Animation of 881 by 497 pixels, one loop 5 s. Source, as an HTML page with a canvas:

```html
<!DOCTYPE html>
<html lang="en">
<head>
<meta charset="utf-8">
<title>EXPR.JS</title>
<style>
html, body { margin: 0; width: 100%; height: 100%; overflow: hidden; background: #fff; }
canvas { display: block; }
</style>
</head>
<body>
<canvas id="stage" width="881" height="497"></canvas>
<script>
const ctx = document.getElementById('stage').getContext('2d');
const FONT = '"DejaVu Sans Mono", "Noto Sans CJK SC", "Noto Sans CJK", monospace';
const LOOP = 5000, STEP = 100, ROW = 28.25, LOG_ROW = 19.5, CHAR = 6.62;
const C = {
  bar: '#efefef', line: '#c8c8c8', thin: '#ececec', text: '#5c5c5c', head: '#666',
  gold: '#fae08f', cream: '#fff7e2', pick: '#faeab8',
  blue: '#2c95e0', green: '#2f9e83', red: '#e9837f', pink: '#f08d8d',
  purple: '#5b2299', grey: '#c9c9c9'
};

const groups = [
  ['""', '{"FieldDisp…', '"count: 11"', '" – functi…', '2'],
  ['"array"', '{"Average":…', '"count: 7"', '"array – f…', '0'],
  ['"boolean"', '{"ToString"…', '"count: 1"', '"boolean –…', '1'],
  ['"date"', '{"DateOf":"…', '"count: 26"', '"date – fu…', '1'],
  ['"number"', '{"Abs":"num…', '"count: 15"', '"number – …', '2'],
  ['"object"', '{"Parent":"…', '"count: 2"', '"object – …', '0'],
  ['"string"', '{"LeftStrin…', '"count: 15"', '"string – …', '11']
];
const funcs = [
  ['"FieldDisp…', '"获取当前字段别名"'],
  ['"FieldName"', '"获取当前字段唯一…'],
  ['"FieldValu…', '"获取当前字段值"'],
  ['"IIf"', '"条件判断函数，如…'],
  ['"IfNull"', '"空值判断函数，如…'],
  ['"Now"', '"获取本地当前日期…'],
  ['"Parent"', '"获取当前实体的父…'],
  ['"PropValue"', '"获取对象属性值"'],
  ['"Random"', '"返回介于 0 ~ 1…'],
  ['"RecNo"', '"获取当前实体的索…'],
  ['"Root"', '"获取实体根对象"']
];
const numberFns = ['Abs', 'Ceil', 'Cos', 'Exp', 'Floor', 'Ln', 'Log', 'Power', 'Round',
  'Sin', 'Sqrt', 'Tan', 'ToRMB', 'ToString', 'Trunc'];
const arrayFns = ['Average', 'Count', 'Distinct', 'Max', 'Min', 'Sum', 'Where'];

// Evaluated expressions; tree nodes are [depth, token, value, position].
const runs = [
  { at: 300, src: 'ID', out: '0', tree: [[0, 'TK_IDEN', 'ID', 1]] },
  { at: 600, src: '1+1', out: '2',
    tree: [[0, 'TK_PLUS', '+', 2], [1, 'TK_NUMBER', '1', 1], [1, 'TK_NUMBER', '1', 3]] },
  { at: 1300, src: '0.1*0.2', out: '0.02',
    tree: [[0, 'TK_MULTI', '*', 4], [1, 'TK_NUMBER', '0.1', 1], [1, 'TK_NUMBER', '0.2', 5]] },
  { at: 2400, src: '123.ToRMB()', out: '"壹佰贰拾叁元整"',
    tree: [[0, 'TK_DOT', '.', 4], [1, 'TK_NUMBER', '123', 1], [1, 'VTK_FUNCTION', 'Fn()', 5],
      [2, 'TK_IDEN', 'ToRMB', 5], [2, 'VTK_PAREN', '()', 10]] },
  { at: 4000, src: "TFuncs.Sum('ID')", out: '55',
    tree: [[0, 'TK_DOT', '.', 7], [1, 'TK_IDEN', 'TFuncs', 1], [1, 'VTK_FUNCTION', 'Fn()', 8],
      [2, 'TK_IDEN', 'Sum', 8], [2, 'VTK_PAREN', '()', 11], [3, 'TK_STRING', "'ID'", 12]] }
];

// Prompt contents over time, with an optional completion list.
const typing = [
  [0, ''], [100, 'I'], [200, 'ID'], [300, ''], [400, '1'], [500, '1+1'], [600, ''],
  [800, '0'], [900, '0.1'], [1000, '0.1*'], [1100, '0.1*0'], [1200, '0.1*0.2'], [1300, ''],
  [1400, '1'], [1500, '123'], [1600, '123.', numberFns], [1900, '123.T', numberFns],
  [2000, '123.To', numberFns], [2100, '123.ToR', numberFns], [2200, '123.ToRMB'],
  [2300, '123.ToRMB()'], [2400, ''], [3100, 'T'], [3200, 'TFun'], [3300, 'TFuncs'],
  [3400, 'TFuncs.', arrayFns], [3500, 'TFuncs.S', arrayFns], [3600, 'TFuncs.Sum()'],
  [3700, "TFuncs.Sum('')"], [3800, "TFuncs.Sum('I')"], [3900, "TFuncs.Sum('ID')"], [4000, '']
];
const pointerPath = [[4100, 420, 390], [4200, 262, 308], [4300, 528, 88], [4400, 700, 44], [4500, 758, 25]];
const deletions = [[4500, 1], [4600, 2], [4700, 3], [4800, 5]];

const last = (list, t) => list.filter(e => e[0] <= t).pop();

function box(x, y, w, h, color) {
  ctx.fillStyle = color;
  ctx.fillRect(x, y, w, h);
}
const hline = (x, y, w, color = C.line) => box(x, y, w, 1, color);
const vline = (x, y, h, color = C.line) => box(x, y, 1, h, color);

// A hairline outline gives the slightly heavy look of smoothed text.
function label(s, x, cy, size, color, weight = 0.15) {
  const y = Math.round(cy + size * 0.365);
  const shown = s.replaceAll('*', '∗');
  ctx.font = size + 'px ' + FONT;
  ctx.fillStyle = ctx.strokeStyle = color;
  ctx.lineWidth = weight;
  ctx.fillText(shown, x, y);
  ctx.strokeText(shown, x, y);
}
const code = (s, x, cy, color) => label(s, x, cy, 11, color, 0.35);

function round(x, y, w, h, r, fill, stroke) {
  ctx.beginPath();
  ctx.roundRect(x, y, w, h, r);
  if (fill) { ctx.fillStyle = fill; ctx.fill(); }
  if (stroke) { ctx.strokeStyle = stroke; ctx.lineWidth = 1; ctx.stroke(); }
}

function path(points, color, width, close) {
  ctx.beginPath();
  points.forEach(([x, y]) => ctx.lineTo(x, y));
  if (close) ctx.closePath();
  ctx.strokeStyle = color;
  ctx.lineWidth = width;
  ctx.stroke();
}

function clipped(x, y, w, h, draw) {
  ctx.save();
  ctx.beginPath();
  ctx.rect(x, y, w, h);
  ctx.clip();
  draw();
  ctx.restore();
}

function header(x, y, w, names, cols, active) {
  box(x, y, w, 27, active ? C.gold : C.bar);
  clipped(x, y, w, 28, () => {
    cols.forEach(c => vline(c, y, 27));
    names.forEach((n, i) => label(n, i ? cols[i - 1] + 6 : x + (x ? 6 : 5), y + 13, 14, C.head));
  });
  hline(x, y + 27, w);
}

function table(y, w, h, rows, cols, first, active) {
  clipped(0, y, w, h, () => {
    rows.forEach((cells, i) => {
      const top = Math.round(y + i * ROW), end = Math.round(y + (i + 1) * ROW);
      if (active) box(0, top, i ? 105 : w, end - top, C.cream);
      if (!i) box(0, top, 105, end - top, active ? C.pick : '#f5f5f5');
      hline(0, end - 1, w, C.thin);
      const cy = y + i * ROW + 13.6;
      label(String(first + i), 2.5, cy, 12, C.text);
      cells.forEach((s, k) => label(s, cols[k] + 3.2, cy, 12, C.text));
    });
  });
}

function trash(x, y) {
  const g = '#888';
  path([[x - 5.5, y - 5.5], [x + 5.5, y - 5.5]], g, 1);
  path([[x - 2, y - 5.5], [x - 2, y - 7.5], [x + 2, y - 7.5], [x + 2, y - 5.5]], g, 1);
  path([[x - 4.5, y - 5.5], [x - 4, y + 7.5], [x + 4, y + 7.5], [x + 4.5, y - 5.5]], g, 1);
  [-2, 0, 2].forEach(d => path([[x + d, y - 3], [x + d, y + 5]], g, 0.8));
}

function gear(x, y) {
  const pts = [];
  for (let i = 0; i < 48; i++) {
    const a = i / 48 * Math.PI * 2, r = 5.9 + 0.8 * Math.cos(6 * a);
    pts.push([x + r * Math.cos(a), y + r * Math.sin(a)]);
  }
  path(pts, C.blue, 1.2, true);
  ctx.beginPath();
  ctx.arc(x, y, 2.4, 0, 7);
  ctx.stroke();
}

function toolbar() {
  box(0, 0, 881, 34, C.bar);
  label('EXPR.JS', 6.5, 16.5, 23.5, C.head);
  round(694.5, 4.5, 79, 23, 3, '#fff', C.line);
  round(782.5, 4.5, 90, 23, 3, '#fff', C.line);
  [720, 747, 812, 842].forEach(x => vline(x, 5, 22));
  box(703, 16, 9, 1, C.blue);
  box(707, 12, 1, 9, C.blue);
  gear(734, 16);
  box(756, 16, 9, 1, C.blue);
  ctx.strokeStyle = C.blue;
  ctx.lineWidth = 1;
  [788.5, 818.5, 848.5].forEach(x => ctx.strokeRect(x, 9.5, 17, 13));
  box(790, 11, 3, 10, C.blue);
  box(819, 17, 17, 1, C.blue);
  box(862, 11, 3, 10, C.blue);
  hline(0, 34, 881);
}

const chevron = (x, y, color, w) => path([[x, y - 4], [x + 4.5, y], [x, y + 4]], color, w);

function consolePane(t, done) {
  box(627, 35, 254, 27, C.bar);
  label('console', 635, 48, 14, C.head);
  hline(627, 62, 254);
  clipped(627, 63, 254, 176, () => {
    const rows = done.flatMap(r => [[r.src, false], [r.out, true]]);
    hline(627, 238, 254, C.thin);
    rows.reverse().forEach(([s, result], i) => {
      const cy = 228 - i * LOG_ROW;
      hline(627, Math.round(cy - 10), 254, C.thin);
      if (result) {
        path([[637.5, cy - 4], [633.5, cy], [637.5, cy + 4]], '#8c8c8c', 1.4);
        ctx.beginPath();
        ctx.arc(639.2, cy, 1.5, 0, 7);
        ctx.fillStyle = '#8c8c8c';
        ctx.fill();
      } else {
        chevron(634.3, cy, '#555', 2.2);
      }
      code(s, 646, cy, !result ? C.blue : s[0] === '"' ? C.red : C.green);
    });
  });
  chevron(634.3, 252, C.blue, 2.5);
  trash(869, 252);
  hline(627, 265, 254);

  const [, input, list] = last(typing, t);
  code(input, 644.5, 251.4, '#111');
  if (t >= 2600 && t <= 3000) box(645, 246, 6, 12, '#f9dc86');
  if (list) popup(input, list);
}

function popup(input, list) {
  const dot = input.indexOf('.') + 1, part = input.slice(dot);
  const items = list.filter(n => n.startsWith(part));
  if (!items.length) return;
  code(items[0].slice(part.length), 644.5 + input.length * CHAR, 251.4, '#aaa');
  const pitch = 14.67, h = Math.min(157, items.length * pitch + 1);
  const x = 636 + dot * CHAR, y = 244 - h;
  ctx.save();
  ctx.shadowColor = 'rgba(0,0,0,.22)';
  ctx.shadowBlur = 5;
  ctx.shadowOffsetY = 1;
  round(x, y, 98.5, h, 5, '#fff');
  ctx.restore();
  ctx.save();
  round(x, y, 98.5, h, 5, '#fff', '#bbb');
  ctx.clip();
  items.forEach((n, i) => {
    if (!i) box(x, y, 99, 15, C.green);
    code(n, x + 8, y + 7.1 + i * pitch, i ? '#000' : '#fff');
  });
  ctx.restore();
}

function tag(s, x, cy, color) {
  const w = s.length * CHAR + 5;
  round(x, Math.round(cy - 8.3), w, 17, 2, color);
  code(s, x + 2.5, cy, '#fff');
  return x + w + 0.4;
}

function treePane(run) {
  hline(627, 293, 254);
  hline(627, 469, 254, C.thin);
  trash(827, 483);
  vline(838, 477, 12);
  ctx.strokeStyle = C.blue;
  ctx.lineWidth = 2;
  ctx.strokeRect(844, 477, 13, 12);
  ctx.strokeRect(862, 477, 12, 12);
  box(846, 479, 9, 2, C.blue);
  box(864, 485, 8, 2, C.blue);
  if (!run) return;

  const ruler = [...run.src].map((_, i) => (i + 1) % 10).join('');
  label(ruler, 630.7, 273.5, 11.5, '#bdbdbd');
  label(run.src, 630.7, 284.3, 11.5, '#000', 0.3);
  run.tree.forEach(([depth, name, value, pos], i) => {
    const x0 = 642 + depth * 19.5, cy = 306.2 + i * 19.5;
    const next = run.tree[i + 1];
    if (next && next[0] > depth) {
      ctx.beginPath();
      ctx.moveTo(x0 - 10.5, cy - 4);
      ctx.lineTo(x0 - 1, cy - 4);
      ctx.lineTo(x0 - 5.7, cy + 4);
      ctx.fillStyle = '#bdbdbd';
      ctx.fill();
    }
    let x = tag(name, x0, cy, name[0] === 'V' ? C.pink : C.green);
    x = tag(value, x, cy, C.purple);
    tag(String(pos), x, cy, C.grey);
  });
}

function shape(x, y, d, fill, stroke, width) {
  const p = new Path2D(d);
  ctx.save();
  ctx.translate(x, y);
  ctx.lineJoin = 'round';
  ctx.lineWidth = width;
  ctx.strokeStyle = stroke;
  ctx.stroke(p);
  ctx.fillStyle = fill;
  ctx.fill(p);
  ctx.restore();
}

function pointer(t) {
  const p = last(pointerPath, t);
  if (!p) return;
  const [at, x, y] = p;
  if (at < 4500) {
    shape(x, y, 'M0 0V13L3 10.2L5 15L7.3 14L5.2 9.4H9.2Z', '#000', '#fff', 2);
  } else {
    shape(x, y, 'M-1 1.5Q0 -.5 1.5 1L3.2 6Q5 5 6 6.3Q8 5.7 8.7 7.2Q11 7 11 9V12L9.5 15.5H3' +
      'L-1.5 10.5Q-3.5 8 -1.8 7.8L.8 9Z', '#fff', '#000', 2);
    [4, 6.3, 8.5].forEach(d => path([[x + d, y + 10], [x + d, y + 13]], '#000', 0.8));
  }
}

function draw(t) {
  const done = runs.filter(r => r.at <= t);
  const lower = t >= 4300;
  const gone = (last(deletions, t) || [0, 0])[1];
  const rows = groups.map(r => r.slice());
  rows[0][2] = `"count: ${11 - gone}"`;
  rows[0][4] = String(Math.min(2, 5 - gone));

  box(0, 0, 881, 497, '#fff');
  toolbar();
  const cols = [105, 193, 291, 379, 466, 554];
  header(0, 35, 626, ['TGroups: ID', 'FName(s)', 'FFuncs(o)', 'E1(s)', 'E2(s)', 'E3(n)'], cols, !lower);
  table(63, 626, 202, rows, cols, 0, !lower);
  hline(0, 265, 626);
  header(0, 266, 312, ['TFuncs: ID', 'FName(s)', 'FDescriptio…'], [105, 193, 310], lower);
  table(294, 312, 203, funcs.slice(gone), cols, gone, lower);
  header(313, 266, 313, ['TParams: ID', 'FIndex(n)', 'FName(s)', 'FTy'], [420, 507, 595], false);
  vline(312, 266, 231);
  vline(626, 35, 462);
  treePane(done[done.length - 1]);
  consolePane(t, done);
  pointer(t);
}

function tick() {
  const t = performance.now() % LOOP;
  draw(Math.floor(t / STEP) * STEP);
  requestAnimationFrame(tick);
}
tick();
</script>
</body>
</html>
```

_About this exercise_
Every line of the records that includes the word "TFuncs" should be gathered.

_Answer section_
  { at: 4000, src: "TFuncs.Sum('ID')", out: '55',
    tree: [[0, 'TK_DOT', '.', 7], [1, 'TK_IDEN', 'TFuncs', 1], [1, 'VTK_FUNCTION', 'Fn()', 8],
  [2300, '123.ToRMB()'], [2400, ''], [3100, 'T'], [3200, 'TFun'], [3300, 'TFuncs'],
  [3400, 'TFuncs.', arrayFns], [3500, 'TFuncs.S', arrayFns], [3600, 'TFuncs.Sum()'],
  [3700, "TFuncs.Sum('')"], [3800, "TFuncs.Sum('I')"], [3900, "TFuncs.Sum('ID')"], [4000, '']
  header(0, 266, 312, ['TFuncs: ID', 'FName(s)', 'FDescriptio…'], [105, 193, 310], lower);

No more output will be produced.